Prioritising a great boost to our wellbeing
The most important asset any of us have is time. How we spend it is key and very telling. When we spend our time doing things that are important to us, we gain satisfaction which brings true happiness and is a great boost to our wellbeing. We are in balance. There is a reason to get out of bed. We feel motivated.
The 'Eisenhower Method' a very insightful method in time management and prioritizing stems from a quote attributed Dwight D. Eisenhower: 'I have two kinds of problems, the urgent and the important. The urgent are not important, and the important are never urgent.'
If you want to learn to prioritise effectively, write down a list of all the tasks you do on a weekly and monthly basis. Identify what is urgent and what is important. Some things are urgent and some are important. Assess the value. List tasks in order of estimated effort it takes to complete. Time is fixed. Everything else is flexible. Be open to cutting things.
When we do what is important, we feel fulfilled and achieve our goals and dreams. What is urgent is generally related to helping others achieve theirs.
Urgent tasks generally consist of things like phone calls, deadlines and matters that need to be addressed quickly or 'now'. Responding to an email that 'has to be done' is usually urgent.
Important tasks are generally those that contribute to your long-term goals.
Some few things are both urgent and important. To be urgent and important, they are tasks that require immediate attention and also contribute to fulfilment of your life goals. An offer of new business that has a tight timeline fits the criteria. Payroll, finance or tax and project reporting deadlines or an immediate health problem or a break down of your car also fit. Better planning can often reduce the number of urgent and important tasks. If you schedule time to keep your books up to date, finance reports could be finalised before the deadline.
Successful happy people spend most of their time on important tasks. Typical tasks relate to planning, self-development, strengthening your relationships and boosting your wellbeing. Examples include, meditation, exercise, studying, weekly planning, home maintenance and family time.
Spending maximum time on what is important brings the greatest happiness. For this to happen, you need a good understanding of your values and what matters most to you. This takes a bit of planning and self-reflection but is a key investment in your life. It is so easy to get caught in the trap of doing mainly urgent things and missing what is truly important to you.
Important things often get postponed until tomorrow which never comes. Life generally gets busier as we age until we retire or decide to change something.
We often spend a lot of time on urgent but not important tasks like texts, most emails, unplanned meetings to help someone else and drop in visitors.

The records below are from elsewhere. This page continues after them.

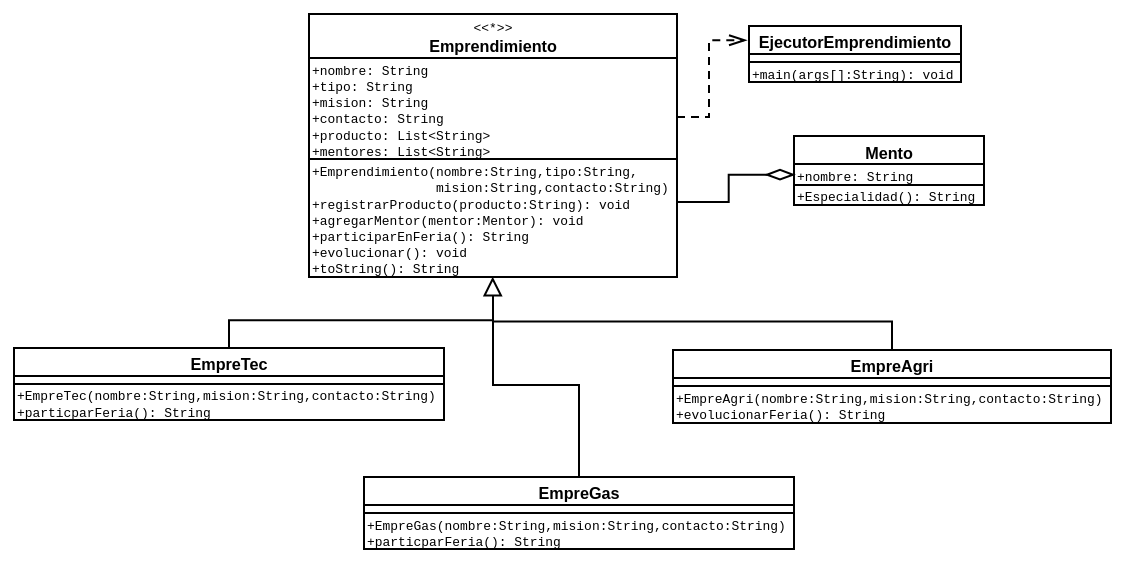
<!DOCTYPE html>
<html lang="es">
<head>
<meta charset="utf-8">
<title>Diagrama de clases: Emprendimiento</title>
<style>
:root {
  --ink: #000;
  --paper: #fff;
  --stroke: 2px;
}
* { box-sizing: border-box; margin: 0; padding: 0; }
html, body { width: 1124px; height: 564px; overflow: hidden; background: var(--paper); }
.diagram {
  position: relative;
  width: 1124px;
  height: 564px;
  overflow: hidden;
  color: var(--ink);
  font: 12.93px/16.15px "Liberation Mono", monospace;
}
.relations { position: absolute; left: 0; top: 0; fill: none; stroke: var(--ink); stroke-width: 2; }
.relations .hollow { fill: var(--paper); }
.relations .dashed { stroke-dasharray: 8 6; }

.class {
  position: absolute;
  display: grid;
  grid-template-rows: 26px 8px 1fr;
  border: var(--stroke) solid var(--ink);
  background: var(--paper);
}
.heading { padding-top: 5px; text-align: center; }
.stereotype { height: 16px; padding-top: 1px; }
h2 { font: bold 16.2px/20px "Liberation Sans", sans-serif; }
.members {
  min-height: 0;
  padding: 5px 0 0 2px;
  border-top: var(--stroke) solid var(--ink);
  list-style: none;
}
.members li { white-space: pre; }
.members.empty { padding: 0; }

.emprendimiento { left: 308px; top: 13px; width: 370px; height: 265px; grid-template-rows: 42px 101px 1fr; }
.emprendimiento .methods { padding-top: 5.2px; }
.ejecutor { left: 748px; top: 25px; width: 214px; height: 58px; }
.mento { left: 793px; top: 135px; width: 192px; height: 71px; grid-template-rows: 26px 21px 1fr; }
.mento .heading { padding-top: 6px; }
.mento .methods { padding-top: 4px; }
.tec { left: 13px; top: 347px; width: 432px; height: 74px; }
.tec .methods { padding-top: 4.4px; }
.agri { left: 672px; top: 349px; width: 440px; height: 75px; }
.gas { left: 363px; top: 476px; width: 432px; height: 74px; }
</style>
</head>
<body>
<main class="diagram">
  <section class="class emprendimiento">
    <header class="heading">
      <p class="stereotype">&lt;&lt;*&gt;&gt;</p>
      <h2>Emprendimiento</h2>
    </header>
    <ul class="members attributes">
      <li>+nombre: String</li>
      <li>+tipo: String</li>
      <li>+mision: String</li>
      <li>+contacto: String</li>
      <li>+producto: List&lt;String&gt;</li>
      <li>+mentores: List&lt;String&gt;</li>
    </ul>
    <ul class="members methods">
      <li>+Emprendimiento(nombre:String,tipo:String,
                mision:String,contacto:String)</li>
      <li>+registrarProducto(producto:String): void</li>
      <li>+agregarMentor(mentor:Mentor): void</li>
      <li>+participarEnFeria(): String</li>
      <li>+evolucionar(): void</li>
      <li>+toString(): String</li>
    </ul>
  </section>

  <section class="class ejecutor">
    <header class="heading"><h2>EjecutorEmprendimiento</h2></header>
    <div class="members empty"></div>
    <ul class="members methods">
      <li>+main(args[]:String): void</li>
    </ul>
  </section>

  <section class="class mento">
    <header class="heading"><h2>Mento</h2></header>
    <ul class="members attributes">
      <li>+nombre: String</li>
    </ul>
    <ul class="members methods">
      <li>+Especialidad(): String</li>
    </ul>
  </section>

  <section class="class tec">
    <header class="heading"><h2>EmpreTec</h2></header>
    <div class="members empty"></div>
    <ul class="members methods">
      <li>+EmpreTec(nombre:String,mision:String,contacto:String)</li>
      <li>+particparFeria(): String</li>
    </ul>
  </section>

  <section class="class agri">
    <header class="heading"><h2>EmpreAgri</h2></header>
    <div class="members empty"></div>
    <ul class="members methods">
      <li>+EmpreAgri(nombre:String,mision:String,contacto:String)</li>
      <li>+evolucionarFeria(): String</li>
    </ul>
  </section>

  <section class="class gas">
    <header class="heading"><h2>EmpreGas</h2></header>
    <div class="members empty"></div>
    <ul class="members methods">
      <li>+EmpreGas(nombre:String,mision:String,contacto:String)</li>
      <li>+particparFeria(): String</li>
    </ul>
  </section>

  <svg class="relations" width="1124" height="564" viewBox="0 0 1124 564" aria-hidden="true">
    <g class="dependency">
      <polyline class="dashed" points="677,117 709,117 709,40.3 744,40.3"/>
      <polyline points="729,35.3 744.5,40.3 729,45.3"/>
    </g>
    <g class="aggregation">
      <polyline points="677,202 728.7,202 728.7,174.7 767,174.7"/>
      <polygon class="hollow" points="767,174.7 780,169.9 793,174.7 780,179.5"/>
    </g>
    <g class="generalization">
      <polyline points="493,295 493,320.3 229,320.3 229,348"/>
      <polyline points="493,295 493,321.5 892,321.5 892,350"/>
      <polyline points="493,295 493,385 579,385 579,477"/>
      <polygon class="hollow" points="492.7,279 484.5,295.6 501,295.6"/>
    </g>
  </svg>
</main>
</body>
</html>
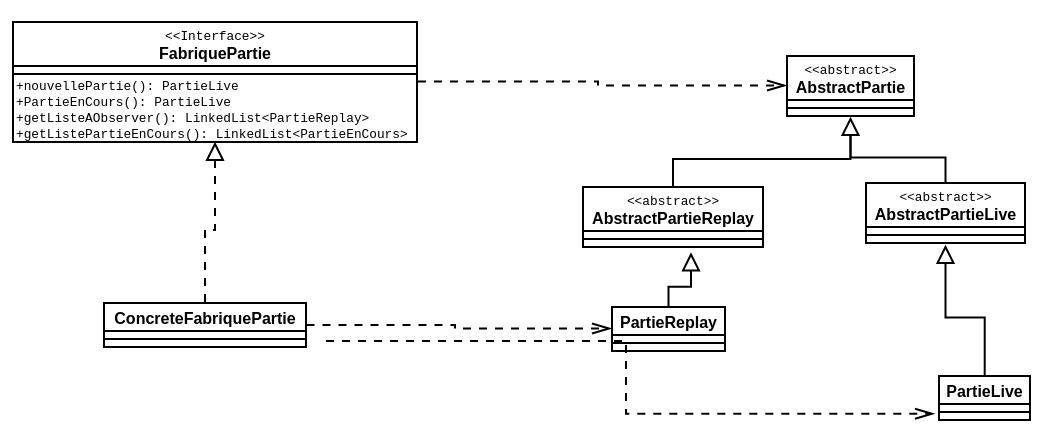
<!DOCTYPE html>
<html lang="fr">
<head>
<meta charset="utf-8">
<title>Diagramme de classes : FabriquePartie</title>
<style>
  :root { --ink: #000; --paper: #fff; }
  * { box-sizing: border-box; }
  body { margin: 0; background: var(--paper); }
  .diagram {
    position: relative; width: 1044px; height: 444px; overflow: hidden;
    background: var(--paper); color: var(--ink);
    font-family: "Liberation Sans", Arial, sans-serif;
  }
  .class {
    position: absolute; display: flex; flex-direction: column;
    border: 2px solid var(--ink); background: var(--paper);
  }
  .head { flex: none; height: 26px; padding-top: 6px; text-align: center; white-space: nowrap; }
  .head.typed { height: 42px; }
  .stereotype, .methods { font: 12.8px/16px "Liberation Mono", monospace; }
  .stereotype { margin: 0; }
  .name { margin: 0; font-size: 16px; line-height: 18px; font-weight: 700; }
  .attributes, .methods { flex: none; height: 8px; margin: 0; border-top: 2px solid var(--ink); }
  .methods { padding: 0; list-style: none; white-space: nowrap; }
  .methods.listed { height: 68px; padding: 4px 0 0 2px; }

  #fabrique-partie { left: 12px; top: 21px; width: 406px; height: 122px; }
  #abstract-partie { left: 786px; top: 55px; width: 129px; }
  #abstract-partie-replay { left: 582px; top: 186px; width: 182px; }
  #abstract-partie-live { left: 865px; top: 182px; width: 161px; }
  #concrete-fabrique { left: 103px; top: 302px; width: 204px; }
  #partie-replay { left: 611px; top: 306px; width: 115px; }
  #partie-live { left: 938px; top: 375px; width: 93px; }

  .connectors { position: absolute; inset: 0; fill: none; stroke: var(--ink); stroke-width: 2; }
  .dashed { stroke-dasharray: 8 8; }
  .hollow { fill: var(--paper); }
</style>
</head>
<body>
<main class="diagram">
  <section class="class" id="fabrique-partie">
    <header class="head typed">
      <p class="stereotype">&lt;&lt;Interface&gt;&gt;</p>
      <h2 class="name">FabriquePartie</h2>
    </header>
    <div class="attributes"></div>
    <ul class="methods listed">
      <li>+nouvellePartie(): PartieLive</li>
      <li>+PartieEnCours(): PartieLive</li>
      <li>+getListeAObserver(): LinkedList&lt;PartieReplay&gt;</li>
      <li>+getListePartieEnCours(): LinkedList&lt;PartieEnCours&gt;</li>
    </ul>
  </section>

  <section class="class" id="abstract-partie">
    <header class="head typed">
      <p class="stereotype">&lt;&lt;abstract&gt;&gt;</p>
      <h2 class="name">AbstractPartie</h2>
    </header>
    <div class="attributes"></div>
    <div class="methods"></div>
  </section>

  <section class="class" id="abstract-partie-replay">
    <header class="head typed">
      <p class="stereotype">&lt;&lt;abstract&gt;&gt;</p>
      <h2 class="name">AbstractPartieReplay</h2>
    </header>
    <div class="attributes"></div>
    <div class="methods"></div>
  </section>

  <section class="class" id="abstract-partie-live">
    <header class="head typed">
      <p class="stereotype">&lt;&lt;abstract&gt;&gt;</p>
      <h2 class="name">AbstractPartieLive</h2>
    </header>
    <div class="attributes"></div>
    <div class="methods"></div>
  </section>

  <section class="class" id="concrete-fabrique">
    <header class="head"><h2 class="name">ConcreteFabriquePartie</h2></header>
    <div class="attributes"></div>
    <div class="methods"></div>
  </section>

  <section class="class" id="partie-replay">
    <header class="head"><h2 class="name">PartieReplay</h2></header>
    <div class="attributes"></div>
    <div class="methods"></div>
  </section>

  <section class="class" id="partie-live">
    <header class="head"><h2 class="name">PartieLive</h2></header>
    <div class="attributes"></div>
    <div class="methods"></div>
  </section>

  <svg class="connectors" width="1044" height="444" viewBox="0 0 1044 444" aria-hidden="true">
    <defs>
      <polygon id="inherits" class="hollow" points="0,0 8,16 -8,16"/>
      <polyline id="uses" points="-17,-5 0,0 -17,5"/>
    </defs>
    <g class="dashed">
      <path d="M418 81.5H598V85.5H784"/>
      <path d="M215 160V230H205V302"/>
      <path d="M306.5 325H455V328.5H608"/>
      <path d="M326 341H626V413.7H931"/>
    </g>
    <g>
      <path d="M850.5 135V159H673V187"/>
      <path d="M850.5 135V157.5H945.5V183"/>
      <path d="M691 270V286.7H668.5V306"/>
      <path d="M945.5 263V317.5H984.7V375"/>
    </g>
    <use href="#inherits" x="215" y="144"/>
    <use href="#inherits" x="850.5" y="119"/>
    <use href="#inherits" x="691" y="254.5"/>
    <use href="#inherits" x="945.5" y="247"/>
    <use href="#uses" x="784" y="85.5"/>
    <use href="#uses" x="609" y="328.5"/>
    <use href="#uses" x="932" y="413.7"/>
  </svg>
</main>
</body>
</html>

Because we are often accommodating and helping others when doing urgent but not important tasks, these tasks often feel important. There needs to be a balance between getting your own work done and helping others do theirs.
Not urgent and not important tasks often relate to time spent playing computer games, watching tv or even time spent scrolling through social media or the internet. These activities are mainly distracting but also have their place.
This week, do a self-audit and see where you are spending your time. For optimal wellbeing and happiness, most of your time should be spend on what is important to you at work, rest and play. And adjust how you spend your time accordingly.